● Work to complete
From the records below, take each line where the string "return" shows up and copy it.
Top of Exercise input
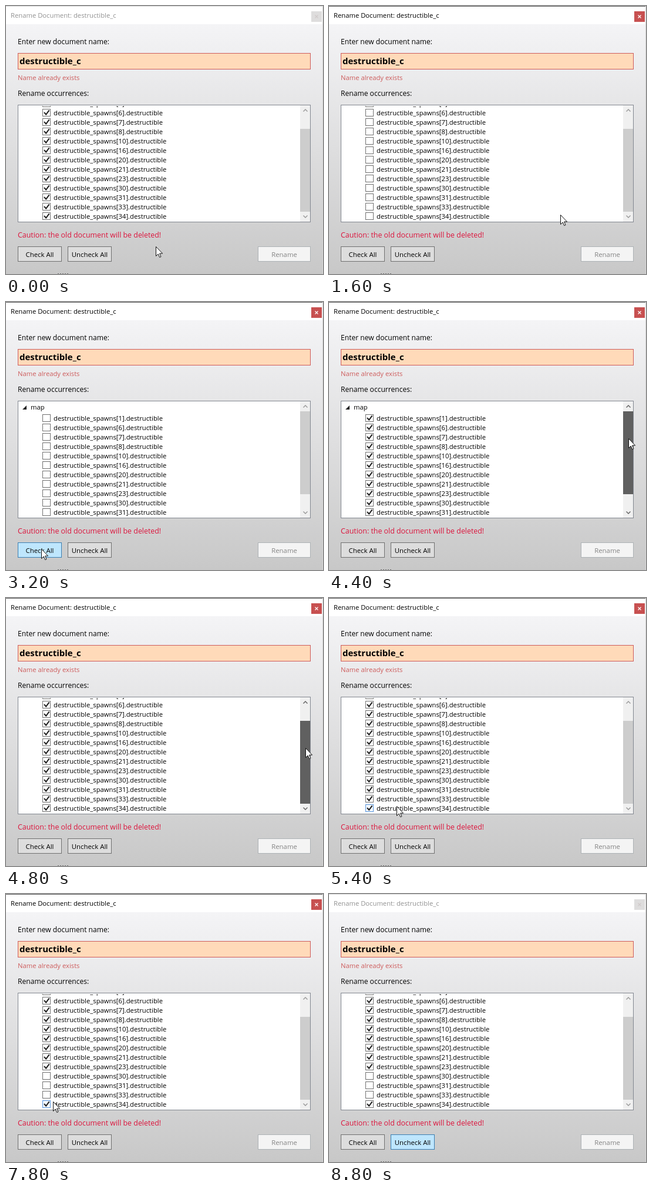
An HTML page that plays this animation: 540 by 456 pixels, repeating every 9 s.

```html
<!DOCTYPE html>
<html lang="en">
<head>
<meta charset="utf-8">
<title>Rename Document</title>
<style>
  html, body { margin: 0; width: 100%; height: 100%; overflow: hidden; background: #fff; }
  svg { display: block; width: 100%; height: 100%; cursor: default; }
  text { font-family: "Open Sans", "Noto Sans", sans-serif; font-size: 11.25px; white-space: pre; }
  .label { font-size: 12.1px; }
  .input { font-size: 15px; font-weight: 700; }
  .warn { font-size: 12.4px; }
  .button { font-size: 11.4px; text-anchor: middle; }
</style>
</head>
<body>
<svg id="stage" viewBox="0 0 540 456">
  <defs>
    <linearGradient id="shade" x1="0" y1="0" x2="0" y2="1">
      <stop offset="0" stop-color="#f4f4f6"/>
      <stop offset="1" stop-color="#c8c8c8"/>
    </linearGradient>
    <clipPath id="view"><rect x="21" y="170" width="480" height="197"/></clipPath>
  </defs>
</svg>
<script>
const LOOP = 9000, STEP = 200, ROW = 16, SCROLL_MAX = 32, THUMB_TRAVEL = 23;
const FOCUS = 800, UNCHECK = 1000, DRAG_UP = 2000, CHECK = 3400, DRAG_DOWN = 4400;
const DRAG_TIME = 400, TOGGLE = 6400, TOGGLE_GAP = 600, BLUR = 8600;
const stage = document.getElementById('stage');

function set(el, attrs) {
  for (const k in attrs) el.setAttribute(k, attrs[k]);
  return el;
}
function add(tag, attrs, parent = stage) {
  const el = document.createElementNS('http://www.w3.org/2000/svg', tag);
  return parent.appendChild(set(el, attrs));
}
function rect(x, y, width, height, fill) {
  return add('rect', { x, y, width, height, fill });
}
function box(x, y, w, h, fill, stroke, parent) {
  return add('rect', { x: x + .5, y: y + .5, width: w - 1, height: h - 1, fill, stroke }, parent);
}
function text(str, x, y, fill = '#000', cls = '', parent) {
  const el = add('text', { x, y, fill, class: cls }, parent);
  el.textContent = str;
  return el;
}
function line(d, stroke, width, parent) {
  return add('path', { d, stroke, 'stroke-width': width, fill: 'none' }, parent);
}
function button(str, x, w, fill, stroke, color) {
  const frame = box(x, 409, w, 26, fill, stroke);
  text(str, x + w / 2, 427, color, 'button');
  return { frame, x, w };
}

// Window
rect(0, 0, 540, 31, '#fff');
rect(0, 31, 540, 425, 'url(#shade)');
const topEdge = rect(0, 0, 539, 1, '#555');
rect(539, 0, 1, 456, '#d8d8d8');
for (let x = 88; x < 108; x += 4) rect(x, 455, 2, 1, '#666');
const title = text('Rename Document: destructible_c', 8, 20);
const closeBox = rect(520, 9, 18, 18, '#c75050');
const closeMark = line('M526.5 15.5l5 5m0 -5l-5 5', '#fff', 1.3);

// Form
text('Enter new document name:', 20, 65, '#000', 'label');
box(20, 80, 499, 28, '#ffdab9', '#cd5c5c');
text('destructible_c', 23, 99, '#000', 'input');
text('Name already exists', 20, 126, '#cd5c5c');
text('Rename occurrences:', 20, 153, '#000', 'label');
box(20, 168, 499, 200, '#fff', '#828790');
text('Caution: the old document will be deleted!', 20, 394, '#dc143c', 'warn');
const checkAll = button('Check All', 20, 75, '#ddd', '#707070', '#000');
const uncheckAll = button('Uncheck All', 105, 75, '#ddd', '#707070', '#000');
button('Rename', 429, 90, '#f4f4f4', '#adb2b5', '#838383');

// Tree
const view = add('g', { 'clip-path': 'url(#view)' });
const tree = add('g', {}, view);
add('path', { d: 'M35 176v7h-7z', fill: '#222' }, tree);
text('map', 42, 183, '#000', '', tree);
const rows = [1, 6, 7, 8, 10, 16, 20, 21, 23, 30, 31, 33, 34].map((id, i) => {
  const y = 198 + i * ROW;
  const frame = box(62, y - 7, 14, 13, '#fff', '#707070', tree);
  const tick = line(`M65 ${y - 1}l3.2 3.7 5.4 -7.4`, '#212121', 2, tree);
  text(`destructible_spawns[${id}].destructible`, 81, y + 4, '#000', '', tree);
  return { y, frame, tick };
});
const toggled = rows.slice(9, 12);

// Scrollbar
rect(501, 169, 17, 198, '#f0f0f0');
const thumb = rect(501, 186, 17, 141, '#cdcdcd');
const arrows = [
  line('M506.5 179.5l3.5 -3.5 3.5 3.5', '#999', 1.4),
  line('M506.5 356.5l3.5 3.5 3.5 -3.5', '#999', 1.4)
];

const pointer = add('path', {
  d: 'M-.5 .5V16.5L3.2 13 5.7 18.6 8 17.6 5.6 12.1H10.6Z',
  fill: '#fff', stroke: '#111'
});

// Pointer stops: where it arrives, when, and when it leaves
const stop = (x, y, at, leave = at) => ({ x, y, at, leave });
const stops = [
  stop(256, 409, 0),
  stop(142, 420, FOCUS, UNCHECK),
  stop(395, 355, 1600),
  stop(511, 232 + THUMB_TRAVEL, DRAG_UP),
  stop(511, 232, DRAG_UP + DRAG_TIME),
  stop(61, 420, 3200, CHECK + STEP),
  stop(511, 232, DRAG_DOWN),
  stop(511, 232 + THUMB_TRAVEL, DRAG_DOWN + DRAG_TIME),
  stop(116, 354, 5400),
  ...toggled.map((r, i) => {
    const click = TOGGLE + i * TOGGLE_GAP;
    return stop(68, r.y - SCROLL_MAX - 1, click - STEP, click);
  }),
  stop(150, 415, BLUR - STEP, LOOP)
];

const within = (v, a, b) => v >= a && v <= b;
function ramp(t, a, b) {
  const p = Math.min(1, Math.max(0, (t - a) / (b - a)));
  return p * p * (3 - 2 * p);
}
function pointerAt(t) {
  const i = stops.findIndex(s => t < s.at);
  if (i < 0) return stops[stops.length - 1];
  const a = stops[i - 1], b = stops[i], p = ramp(t, a.leave, b.at);
  return { x: a.x + (b.x - a.x) * p, y: a.y + (b.y - a.y) * p };
}

function paintButton(b, x, y, pressed) {
  const hot = within(x, b.x, b.x + b.w) && within(y, 409, 435);
  set(b.frame, {
    fill: hot ? (pressed ? '#c4e5f6' : '#bee6fd') : '#ddd',
    stroke: hot ? (pressed ? '#2c628b' : '#3c7fb1') : '#707070'
  });
}

function draw(t) {
  const active = t >= FOCUS && t < BLUR;
  const shown = t < BLUR;
  const { x, y } = pointerAt(t);
  const scrolled = 1 - ramp(t, DRAG_UP, DRAG_UP + DRAG_TIME) + ramp(t, DRAG_DOWN, DRAG_DOWN + DRAG_TIME);
  const scroll = SCROLL_MAX * scrolled;
  const drag = [DRAG_UP, DRAG_DOWN].some(d => within(t, d, d + DRAG_TIME));
  const overBar = within(x, 501, 518) && within(y, 169, 367);

  set(topEdge, { fill: active ? '#555' : '#d8d8d8' });
  set(title, { fill: active ? '#000' : '#929292' });
  set(closeBox, { fill: active ? '#c75050' : '#dedddd' });
  set(closeMark, { stroke: active ? '#fff' : '#d0caca' });

  paintButton(checkAll, x, y, t === CHECK);
  paintButton(uncheckAll, x, y, t === FOCUS);

  set(tree, { transform: `translate(0 ${-Math.round(scroll)})` });
  const all = t < UNCHECK || t >= CHECK;
  for (const r of rows) {
    const hot = shown && within(x, 62, 272) && within(y, 170, 367) && Math.abs(y + scroll - r.y) < ROW / 2;
    const n = toggled.indexOf(r);
    const off = n >= 0 && t >= TOGGLE + n * TOGGLE_GAP;
    set(r.frame, { fill: hot ? '#f3f9ff' : '#fff', stroke: hot ? '#5593dd' : '#707070' });
    set(r.tick, { visibility: all && !off ? 'visible' : 'hidden' });
  }

  set(thumb, {
    y: 186 + Math.round(THUMB_TRAVEL * scrolled),
    fill: drag ? '#606060' : overBar ? '#a6a6a6' : '#cdcdcd'
  });
  for (const a of arrows) set(a, { stroke: overBar ? '#606060' : '#999' });

  set(pointer, {
    transform: `translate(${Math.round(x)} ${Math.round(y)})`,
    visibility: shown ? 'visible' : 'hidden'
  });
}

const start = performance.now();
function tick(now) {
  const t = Math.max(0, now - start) % LOOP;
  draw(Math.floor(t / STEP) * STEP);
  requestAnimationFrame(tick);
}
draw(0);
requestAnimationFrame(tick);
</script>
</body>
</html>
```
Bottom of Exercise input
● Exercise solution
  return el;
  return parent.appendChild(set(el, attrs));
  return add('rect', { x, y, width, height, fill });
  return add('rect', { x: x + .5, y: y + .5, width: w - 1, height: h - 1, fill, stroke }, parent);
  return el;
  return add('path', { d, stroke, 'stroke-width': width, fill: 'none' }, parent);
  return { frame, x, w };
  return { y, frame, tick };
    return stop(68, r.y - SCROLL_MAX - 1, click - STEP, click);
  return p * p * (3 - 2 * p);
  if (i < 0) return stops[stops.length - 1];
  return { x: a.x + (b.x - a.x) * p, y: a.y + (b.y - a.y) * p };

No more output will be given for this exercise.